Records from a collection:
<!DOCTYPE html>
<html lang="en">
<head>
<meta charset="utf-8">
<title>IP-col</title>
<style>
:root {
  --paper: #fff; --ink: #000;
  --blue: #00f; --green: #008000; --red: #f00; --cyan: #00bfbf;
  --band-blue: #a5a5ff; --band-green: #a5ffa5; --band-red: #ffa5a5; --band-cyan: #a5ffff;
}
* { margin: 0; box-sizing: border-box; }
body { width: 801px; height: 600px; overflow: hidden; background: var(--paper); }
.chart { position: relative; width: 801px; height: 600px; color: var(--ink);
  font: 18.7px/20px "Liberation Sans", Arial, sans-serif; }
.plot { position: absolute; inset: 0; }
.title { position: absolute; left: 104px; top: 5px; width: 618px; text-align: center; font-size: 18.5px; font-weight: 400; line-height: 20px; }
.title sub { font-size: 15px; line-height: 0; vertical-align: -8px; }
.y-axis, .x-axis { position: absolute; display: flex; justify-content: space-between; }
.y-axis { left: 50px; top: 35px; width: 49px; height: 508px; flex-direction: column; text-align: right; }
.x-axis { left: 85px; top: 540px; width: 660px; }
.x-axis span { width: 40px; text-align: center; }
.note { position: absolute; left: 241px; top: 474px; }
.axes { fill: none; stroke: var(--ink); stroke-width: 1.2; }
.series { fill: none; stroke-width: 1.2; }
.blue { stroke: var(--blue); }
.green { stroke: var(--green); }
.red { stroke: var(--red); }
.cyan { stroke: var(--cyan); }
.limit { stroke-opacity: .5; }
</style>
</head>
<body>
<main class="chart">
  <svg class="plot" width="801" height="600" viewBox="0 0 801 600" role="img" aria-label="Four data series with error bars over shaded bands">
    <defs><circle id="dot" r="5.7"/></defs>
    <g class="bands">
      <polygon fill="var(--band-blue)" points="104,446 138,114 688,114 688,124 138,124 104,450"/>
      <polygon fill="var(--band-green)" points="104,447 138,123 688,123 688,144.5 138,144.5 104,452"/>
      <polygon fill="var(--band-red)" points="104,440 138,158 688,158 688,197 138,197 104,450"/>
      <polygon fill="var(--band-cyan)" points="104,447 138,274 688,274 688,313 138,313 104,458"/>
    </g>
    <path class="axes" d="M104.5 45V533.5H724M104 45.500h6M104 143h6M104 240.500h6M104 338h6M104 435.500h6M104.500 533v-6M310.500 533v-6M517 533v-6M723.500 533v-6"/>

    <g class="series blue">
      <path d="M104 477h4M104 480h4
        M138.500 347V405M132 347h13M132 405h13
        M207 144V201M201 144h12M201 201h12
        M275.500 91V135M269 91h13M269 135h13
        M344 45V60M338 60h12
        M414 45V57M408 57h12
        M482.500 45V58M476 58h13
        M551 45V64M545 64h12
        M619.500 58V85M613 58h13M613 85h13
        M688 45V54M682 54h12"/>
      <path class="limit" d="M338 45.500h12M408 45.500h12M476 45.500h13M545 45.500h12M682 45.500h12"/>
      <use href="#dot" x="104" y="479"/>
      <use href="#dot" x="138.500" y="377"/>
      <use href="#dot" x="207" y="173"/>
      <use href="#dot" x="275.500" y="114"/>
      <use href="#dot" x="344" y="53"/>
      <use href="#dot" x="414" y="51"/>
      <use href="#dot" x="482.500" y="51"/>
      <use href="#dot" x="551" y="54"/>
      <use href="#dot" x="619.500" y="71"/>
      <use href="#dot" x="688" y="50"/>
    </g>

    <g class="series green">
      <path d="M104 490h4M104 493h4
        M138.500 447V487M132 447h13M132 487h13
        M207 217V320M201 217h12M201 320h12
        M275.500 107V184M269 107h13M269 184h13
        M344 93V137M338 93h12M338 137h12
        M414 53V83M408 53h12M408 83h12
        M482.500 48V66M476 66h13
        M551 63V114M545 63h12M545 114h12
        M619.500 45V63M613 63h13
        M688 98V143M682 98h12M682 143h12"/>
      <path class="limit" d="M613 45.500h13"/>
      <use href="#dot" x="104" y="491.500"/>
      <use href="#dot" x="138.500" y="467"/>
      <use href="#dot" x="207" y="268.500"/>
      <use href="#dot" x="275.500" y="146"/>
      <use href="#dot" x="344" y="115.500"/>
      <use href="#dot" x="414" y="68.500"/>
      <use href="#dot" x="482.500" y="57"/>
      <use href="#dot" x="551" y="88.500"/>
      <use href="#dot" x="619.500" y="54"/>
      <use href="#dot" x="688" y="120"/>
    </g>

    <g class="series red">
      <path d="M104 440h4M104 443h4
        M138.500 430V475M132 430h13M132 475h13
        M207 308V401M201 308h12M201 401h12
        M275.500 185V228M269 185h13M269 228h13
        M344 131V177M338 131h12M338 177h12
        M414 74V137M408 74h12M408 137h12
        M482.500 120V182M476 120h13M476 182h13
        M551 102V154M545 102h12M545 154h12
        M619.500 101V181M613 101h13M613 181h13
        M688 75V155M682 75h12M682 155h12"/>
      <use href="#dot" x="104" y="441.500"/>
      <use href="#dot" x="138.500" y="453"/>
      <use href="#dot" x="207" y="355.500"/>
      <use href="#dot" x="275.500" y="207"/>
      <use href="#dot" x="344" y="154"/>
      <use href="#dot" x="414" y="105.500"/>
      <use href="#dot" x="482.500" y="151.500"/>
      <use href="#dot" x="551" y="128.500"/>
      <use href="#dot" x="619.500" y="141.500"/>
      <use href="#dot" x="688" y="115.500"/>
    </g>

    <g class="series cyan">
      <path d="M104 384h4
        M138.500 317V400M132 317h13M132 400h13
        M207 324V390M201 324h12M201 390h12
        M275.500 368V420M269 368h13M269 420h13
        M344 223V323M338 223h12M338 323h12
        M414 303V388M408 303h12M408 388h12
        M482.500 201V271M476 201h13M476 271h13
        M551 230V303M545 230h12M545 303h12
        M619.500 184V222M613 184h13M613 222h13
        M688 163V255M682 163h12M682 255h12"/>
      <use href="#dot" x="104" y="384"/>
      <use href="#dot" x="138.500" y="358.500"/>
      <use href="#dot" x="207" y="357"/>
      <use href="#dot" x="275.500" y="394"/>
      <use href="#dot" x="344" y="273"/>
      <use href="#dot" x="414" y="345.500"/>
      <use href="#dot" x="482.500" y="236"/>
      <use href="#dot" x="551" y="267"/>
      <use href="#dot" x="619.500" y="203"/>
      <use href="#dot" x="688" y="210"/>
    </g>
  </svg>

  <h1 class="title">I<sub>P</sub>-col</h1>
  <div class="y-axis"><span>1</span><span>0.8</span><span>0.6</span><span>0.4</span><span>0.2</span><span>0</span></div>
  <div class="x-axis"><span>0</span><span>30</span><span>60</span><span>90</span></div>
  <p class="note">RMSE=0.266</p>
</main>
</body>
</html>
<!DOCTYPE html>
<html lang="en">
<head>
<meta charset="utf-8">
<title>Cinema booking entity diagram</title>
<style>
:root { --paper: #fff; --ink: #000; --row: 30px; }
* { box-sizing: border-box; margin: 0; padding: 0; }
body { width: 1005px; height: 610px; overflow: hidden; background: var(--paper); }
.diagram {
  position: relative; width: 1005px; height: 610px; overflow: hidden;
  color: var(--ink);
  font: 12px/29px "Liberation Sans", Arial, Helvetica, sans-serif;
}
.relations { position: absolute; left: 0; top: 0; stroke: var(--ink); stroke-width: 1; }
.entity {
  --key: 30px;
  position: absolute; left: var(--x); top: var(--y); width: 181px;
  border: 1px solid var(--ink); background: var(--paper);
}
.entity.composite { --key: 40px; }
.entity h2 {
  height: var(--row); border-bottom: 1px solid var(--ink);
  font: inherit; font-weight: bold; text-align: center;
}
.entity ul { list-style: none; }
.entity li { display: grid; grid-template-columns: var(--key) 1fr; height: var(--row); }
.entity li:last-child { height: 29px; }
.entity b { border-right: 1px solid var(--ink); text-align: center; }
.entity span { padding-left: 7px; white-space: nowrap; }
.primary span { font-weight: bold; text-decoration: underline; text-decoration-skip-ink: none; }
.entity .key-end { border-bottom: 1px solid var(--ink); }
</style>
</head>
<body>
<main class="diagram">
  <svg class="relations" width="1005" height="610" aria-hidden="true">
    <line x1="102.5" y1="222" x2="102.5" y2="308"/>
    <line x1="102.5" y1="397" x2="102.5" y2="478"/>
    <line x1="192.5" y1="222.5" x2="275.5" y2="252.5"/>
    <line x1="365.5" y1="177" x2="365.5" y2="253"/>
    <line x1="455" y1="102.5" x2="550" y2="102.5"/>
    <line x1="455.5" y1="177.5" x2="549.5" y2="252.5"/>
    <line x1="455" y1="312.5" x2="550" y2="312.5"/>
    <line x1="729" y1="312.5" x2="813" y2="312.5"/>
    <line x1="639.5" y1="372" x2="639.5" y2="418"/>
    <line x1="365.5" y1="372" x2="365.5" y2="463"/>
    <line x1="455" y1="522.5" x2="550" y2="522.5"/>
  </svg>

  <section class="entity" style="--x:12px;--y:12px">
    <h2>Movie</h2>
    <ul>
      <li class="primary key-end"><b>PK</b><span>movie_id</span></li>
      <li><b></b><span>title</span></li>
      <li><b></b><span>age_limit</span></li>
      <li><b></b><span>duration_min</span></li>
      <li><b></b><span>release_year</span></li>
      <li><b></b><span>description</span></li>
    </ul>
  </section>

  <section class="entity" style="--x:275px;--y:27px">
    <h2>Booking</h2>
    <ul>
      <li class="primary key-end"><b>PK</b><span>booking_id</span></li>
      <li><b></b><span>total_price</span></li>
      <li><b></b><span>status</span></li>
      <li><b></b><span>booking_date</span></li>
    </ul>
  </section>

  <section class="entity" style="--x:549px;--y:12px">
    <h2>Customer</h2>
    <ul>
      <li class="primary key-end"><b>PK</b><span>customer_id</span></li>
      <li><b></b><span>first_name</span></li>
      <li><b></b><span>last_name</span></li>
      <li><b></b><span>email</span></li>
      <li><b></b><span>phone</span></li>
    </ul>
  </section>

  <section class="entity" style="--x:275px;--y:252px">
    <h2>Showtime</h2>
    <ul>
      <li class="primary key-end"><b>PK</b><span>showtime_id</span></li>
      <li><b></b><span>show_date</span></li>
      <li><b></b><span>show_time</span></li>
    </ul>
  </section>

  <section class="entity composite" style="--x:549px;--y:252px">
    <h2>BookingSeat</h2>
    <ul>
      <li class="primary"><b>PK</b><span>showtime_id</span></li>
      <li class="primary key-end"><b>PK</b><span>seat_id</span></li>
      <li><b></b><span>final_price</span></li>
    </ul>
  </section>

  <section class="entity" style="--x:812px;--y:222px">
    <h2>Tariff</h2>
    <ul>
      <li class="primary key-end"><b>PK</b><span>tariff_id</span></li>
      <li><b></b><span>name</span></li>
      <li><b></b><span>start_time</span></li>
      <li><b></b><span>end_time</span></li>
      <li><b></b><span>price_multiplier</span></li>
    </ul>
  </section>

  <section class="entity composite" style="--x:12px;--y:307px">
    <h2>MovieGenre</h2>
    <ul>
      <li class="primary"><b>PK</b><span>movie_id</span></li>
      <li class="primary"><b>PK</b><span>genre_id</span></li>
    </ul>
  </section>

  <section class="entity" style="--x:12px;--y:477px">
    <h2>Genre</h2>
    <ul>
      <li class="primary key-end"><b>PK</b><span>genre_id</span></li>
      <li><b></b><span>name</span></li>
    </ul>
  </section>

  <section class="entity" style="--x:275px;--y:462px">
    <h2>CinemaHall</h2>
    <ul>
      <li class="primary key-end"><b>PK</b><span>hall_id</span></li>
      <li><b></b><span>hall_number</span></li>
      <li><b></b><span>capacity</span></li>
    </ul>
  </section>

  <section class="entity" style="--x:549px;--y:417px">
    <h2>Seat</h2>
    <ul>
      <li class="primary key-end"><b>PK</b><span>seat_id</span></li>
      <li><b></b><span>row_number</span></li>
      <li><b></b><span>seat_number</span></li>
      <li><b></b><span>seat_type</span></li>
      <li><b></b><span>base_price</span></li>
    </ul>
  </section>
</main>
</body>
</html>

To do:
Show the lines above with "path".

Your solution:
    <path class="axes" d="M104.5 45V533.5H724M104 45.500h6M104 143h6M104 240.500h6M104 338h6M104 435.500h6M104.500 533v-6M310.500 533v-6M517 533v-6M723.500 533v-6"/>
      <path d="M104 477h4M104 480h4
      <path class="limit" d="M338 45.500h12M408 45.500h12M476 45.500h13M545 45.500h12M682 45.500h12"/>
      <path d="M104 490h4M104 493h4
      <path class="limit" d="M613 45.500h13"/>
      <path d="M104 440h4M104 443h4
      <path d="M104 384h4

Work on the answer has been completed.